Then there are the little folded strips that form when I cut down the middle fold of the fabric to make 4 fat quarters out of a meter. I use some of these to tie colour series bundles together, but the rest used to go to waste.
Of course that is all in addition to the nice-sized strips that get cut off and saved when I cut the fabrics to size. This pile is just from the last dyeing session. I have bins of these, and can't quite keep up with using them. Truth be told, I haven`t even used any in so long I can`t remember when it was!
Oh and lets not forget those lovely scrunchy bundles of loose threads that come out of the dryer. I go through periods of saving them and periods of tossing them in the garbage. I`ve started a big ziplock bag of them, think they are quite beautiful but have no idea what to do with them (a pin cushion?). Any suggestions?? Yes, I used my macro lens here.
I replenished some of my Textile Temptation packs ... raspberry, pomegranate, creme caramel, and spiced pumpkin! What a saucy colour combination, I sure would love to make something with it. Here are the cheesecloth pieces.
OK, it is highly possible that one of the Creme Caramel packages will not be going out my door. Just check out the rich velvet in the upper left hand corner of the photo below.

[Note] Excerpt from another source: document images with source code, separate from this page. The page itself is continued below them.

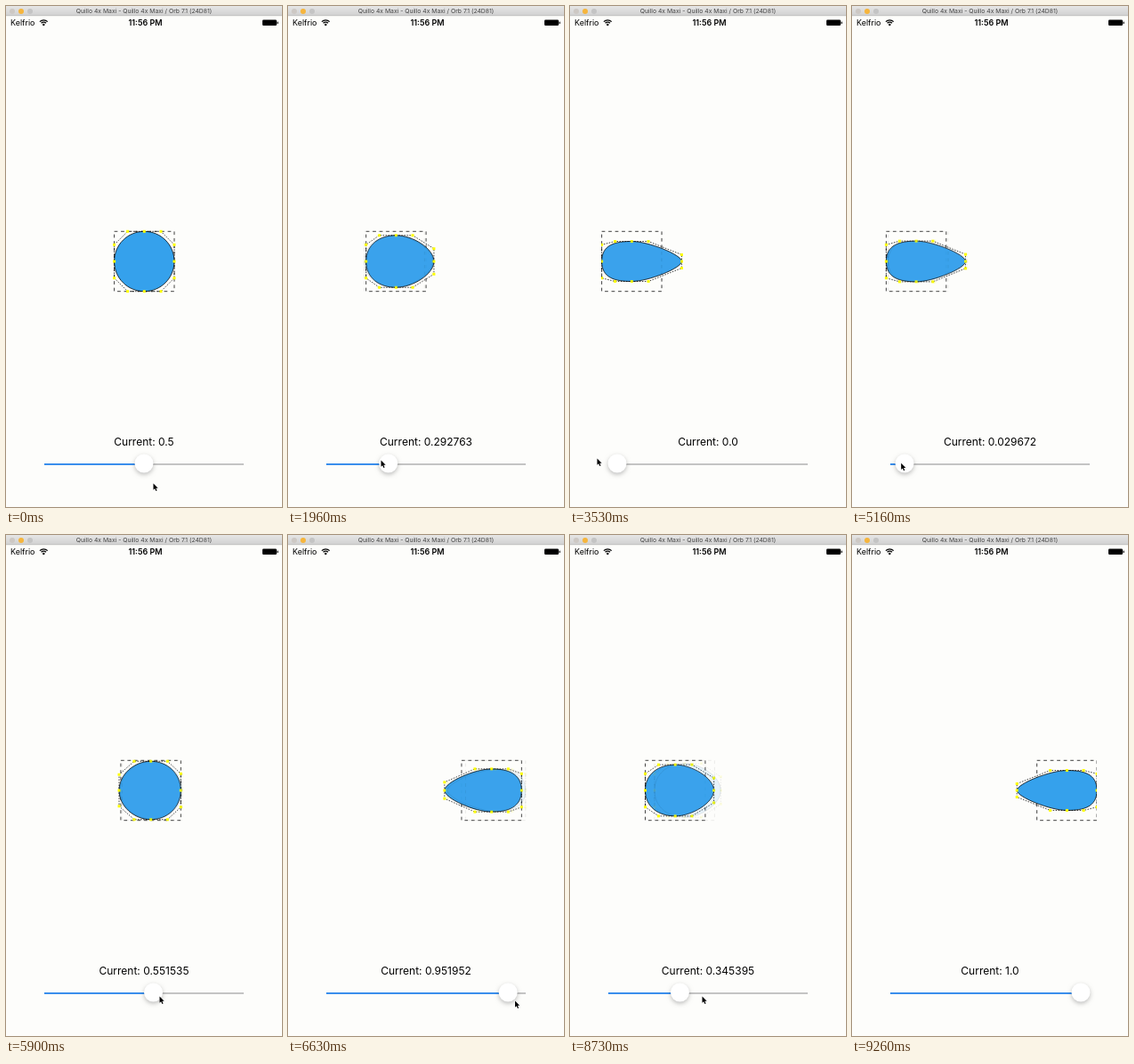
Recreate the animation shown at these times as an HTML page with a canvas. Size 310 px wide and 563 px high, loop 9.63 s.

```html
<!DOCTYPE html>
<html lang="en">
<head>
<meta charset="utf-8">
<title>Stretchy circle</title>
<style>
html, body { margin: 0; width: 310px; height: 563px; overflow: hidden; background: #fdfdfb; }
canvas { display: block; }
</style>
</head>
<body>
<canvas id="stage" width="310" height="563"></canvas>
<script>
const ctx = document.getElementById('stage').getContext('2d');
const LOOP = 9630, STEP = 100 / 3;
const SIDE = 67.4, MID_Y = 287, TRAVEL = 172.2;

// Hand movements: from, to (ms), then the cursor x, y and the slider value reached.
// Values past 0 or 1 are the hand overshooting the track.
const rest = [165, 536, .5];
const strokes = [
  [60, 500, 156, 516, .5],
  [960, 1960, 104, 510, .292763],
  [1960, 3530, 30, 508, 0],
  [4400, 4600, 48, 513, 0],
  [5030, 5960, 173.5, 518, .5582055],
  [6000, 6960, 285, 525, 1.1],
  [7260, 7600, 137, 508, .742325],
  [7600, 8100, 10, 513, -.03],
  [8430, 8730, 148, 518, .345395],
  [8730, 9260, 330, 518, 1.05]
];

// Ease in from a standstill, ease out to one, and pass through joined strokes
function ease(u, fromRest, toRest) {
  if (fromRest && toRest) return u * u * (3 - 2 * u);
  return fromRest ? u ** 1.5 : 1 - (1 - u) ** 1.5;
}

function poseAt(t) {
  let pose = rest;
  strokes.forEach(([from, to, ...goal], i) => {
    if (t <= from) return;
    const k = ease(Math.min(1, (t - from) / (to - from)),
      strokes[i - 1]?.[1] !== from, strokes[i + 1]?.[0] !== to);
    pose = pose.map((v, j) => v * (1 - k) + goal[j] * k);
  });
  const [x, y, value] = pose;
  return { x, y, value: Math.min(1, Math.max(0, value)) };
}

function text(str, x, y, font, color = '#000', align = 'center') {
  ctx.font = font + ' Inter, sans-serif';
  ctx.fillStyle = color;
  ctx.textAlign = align;
  ctx.fillText(str, x, y);
}

function disc(x, y, r, color) {
  ctx.fillStyle = color;
  ctx.beginPath();
  ctx.arc(x, y, r, 0, 7);
  ctx.fill();
}

function drawChrome() {
  const bar = ctx.createLinearGradient(0, 0, 0, 11);
  bar.addColorStop(0, '#e6e6e6');
  bar.addColorStop(1, '#d0d0d0');
  ctx.fillStyle = bar;
  ctx.fillRect(0, 0, 310, 11);
  ctx.fillStyle = '#b8b8b8';
  ctx.fillRect(0, 10.5, 310, .7);
  ['#cdc8c4', '#f6b53c', '#c4c4c4'].forEach((c, i) => disc(7 + i * 10, 6, 3, c));
  text('Quillo 4x Maxi - Quillo 4x Maxi / Orb 7.1 (24D81)', 155, 8.3, '6.8px', '#444');

  text('Kelfrio', 5, 22, '9px', '#000', 'left');
  text('11:56 PM', 156.5, 22, '600 9px');
  ctx.strokeStyle = '#000';
  ctx.lineWidth = 1.3;
  for (const r of [3.8, 6.2]) {
    ctx.beginPath();
    ctx.arc(42.3, 22, r, -Math.PI * .75, -Math.PI * .25);
    ctx.stroke();
  }
  disc(42.3, 21, 1.2, '#000');
  ctx.fillStyle = '#000';
  ctx.beginPath();
  ctx.roundRect(288, 15.5, 16, 6.5, 1.2);
  ctx.roundRect(304.5, 17.6, 1.2, 2.4, .5);
  ctx.fill();
}

function drawBlob(p, alpha) {
  const x = 155.3 - SIDE / 2 + (p - .5) * TRAVEL, y = MID_Y - SIDE / 2;
  const cx = x + SIDE / 2, off = SIDE / 3.6;
  const move = SIDE / 6 * Math.abs(p - .5) * 2;
  const pullR = p <= .5 ? move : 0, pullL = move - pullR;
  const top = y + move, bottom = y + SIDE - move;
  const right = x + SIDE + pullR * 2, left = x - pullL * 2;
  const offR = off - pullR, offL = off - pullL;
  const pts = [
    [cx, top], [cx + off, top], [right, MID_Y - offR],
    [right, MID_Y], [right, MID_Y + offR], [cx + off, bottom],
    [cx, bottom], [cx - off, bottom], [left, MID_Y + offL],
    [left, MID_Y], [left, MID_Y - offL], [cx - off, top]
  ];

  ctx.save();
  ctx.globalAlpha = alpha;
  ctx.beginPath();
  ctx.rect(35, 167, 240, 240);
  ctx.clip();
  ctx.strokeStyle = '#000';
  ctx.lineWidth = .75;
  ctx.setLineDash([3.75, 3.75]);
  ctx.strokeRect(x, y, SIDE, SIDE);

  ctx.setLineDash([]);
  ctx.fillStyle = '#35a1ec';
  ctx.beginPath();
  ctx.moveTo(...pts[0]);
  for (let i = 0; i < 12; i += 3)
    ctx.bezierCurveTo(...pts[i + 1], ...pts[i + 2], ...pts[(i + 3) % 12]);
  ctx.closePath();
  ctx.fill();
  ctx.stroke();

  ctx.setLineDash([1.5, 1.5]);
  ctx.beginPath();
  pts.forEach(q => ctx.lineTo(...q));
  ctx.closePath();
  ctx.stroke();
  ctx.fillStyle = '#ff0';
  pts.forEach(([px, py]) => ctx.fillRect(px - 1.5, py - 1.5, 3, 3));
  ctx.restore();
}

function drawSlider(p) {
  const label = p === 0 || p === 1 ? p.toFixed(1) : String(+p.toFixed(6));
  text('Current: ' + label, 155, 493.8, '12px');
  const knob = 53 + p * 204;
  ctx.fillStyle = '#b7b7b7';
  ctx.fillRect(43, 514.2, 224, 1.6);
  ctx.fillStyle = '#1a82f7';
  ctx.fillRect(43, 514.2, knob - 43, 1.6);
  ctx.save();
  ctx.shadowColor = 'rgba(0,0,0,.25)';
  ctx.shadowBlur = 5;
  ctx.shadowOffsetY = 2;
  disc(knob, 514, 10.5, '#fff');
  ctx.restore();
}

function drawCursor(x, y) {
  const arrow = [[0, 0], [0, 7.2], [1.7, 5.7], [2.9, 8.5], [4.1, 8], [2.9, 5.2], [5.2, 5.2]];
  ctx.beginPath();
  arrow.forEach(([dx, dy]) => ctx.lineTo(x + .5 + dx, y + .5 + dy));
  ctx.closePath();
  ctx.strokeStyle = '#fff';
  ctx.lineWidth = 1;
  ctx.stroke();
  ctx.fillStyle = '#000';
  ctx.fill();
}

function draw(now) {
  // Thirty pictures a second, on a 10 ms clock
  const step = Math.floor((now % LOOP + 9) / STEP);
  const t = Math.floor(step * 10 / 3) * 10;
  const { x, y, value } = poseAt(t);
  const previous = poseAt(t - STEP).value;

  ctx.fillStyle = '#fdfdfb';
  ctx.fillRect(0, 0, 310, 563);
  drawChrome();
  // Each new picture of the shape fades in over the one before
  const moving = value !== previous;
  drawBlob(previous, moving ? .97 : 1);
  if (moving) drawBlob(value, .1);
  drawSlider(value);
  drawCursor(x, y);
}

let start;
function tick(now) {
  start ??= now;
  draw(now - start);
  requestAnimationFrame(tick);
}
draw(0);
requestAnimationFrame(tick);
</script>
</body>
</html>
```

I`m pleased to report I`ve spent three full days working on my latest quilt. All the units are finished, and need to be attached to a background, and then the piece will be quilted. That is my job for this week, in addition to preparing for my Yellowknife classes and other classes coming up after that. I`ve decided to enter the new quilt in a show that has a publication ban, so I can`t show you a photo until the piece is either a) rejected, or b) the show opens. Given that the odds of getting into this show are about one in 12 or 14, you will likely be seeing it after the rejection. But we are hopeful!.
OK OK, here`s a little sneak preview of a small section of the quilt. I really have a hard time keeping my secrets. But that`s all for now!
Let me close with two macro photos, taken at the Mer Bleu Conservation Area, about 20 minutes from my home. We spent a good deal of time there Saturday afternoon, testing the camera lenses.
Wouldn`t the colours on this monarch caterpillar make a great quilt? I think by September it should have also spun a cocoon because it will be autumn now when the butterfly hatches.
Enjoy your back to work or school or the studio, wherever you are returning tomorrow.
And a big Happy Birthday to you! (Saw that on a Facebook notice)ReplyDelete
Your hand-dyes look amazing. I think I remember your saying you use cotton sateen, right? Since using those from Heidi I'm a big fan of sateen.
If your caterpillar builds a cocoon, try to protect it with netting. I usually plant parsley just to attract these caterpillars, but the birds are very watchful and few get to hatch.
Thank you Martha! The happy birthdays for the big 51 started arriving a few days early, the day is tomorrow.ReplyDelete
I use a fabric called "combed cotton lawn". It is the same base fabric that Hoffman uses for their batiks, so it is very high thread count and has a lovely sheen.
I'd love to protect that caterpillar, but he is at the conservation area so I probably couldn't even find him again. When I was a kid I used to pick all the cocoons off the sheaves of wheat and collect them in a Lownie's chocolate box, watch them hatch, and help the new butterflies fly away. One of my fonder memories of childhood!
Hope you are well!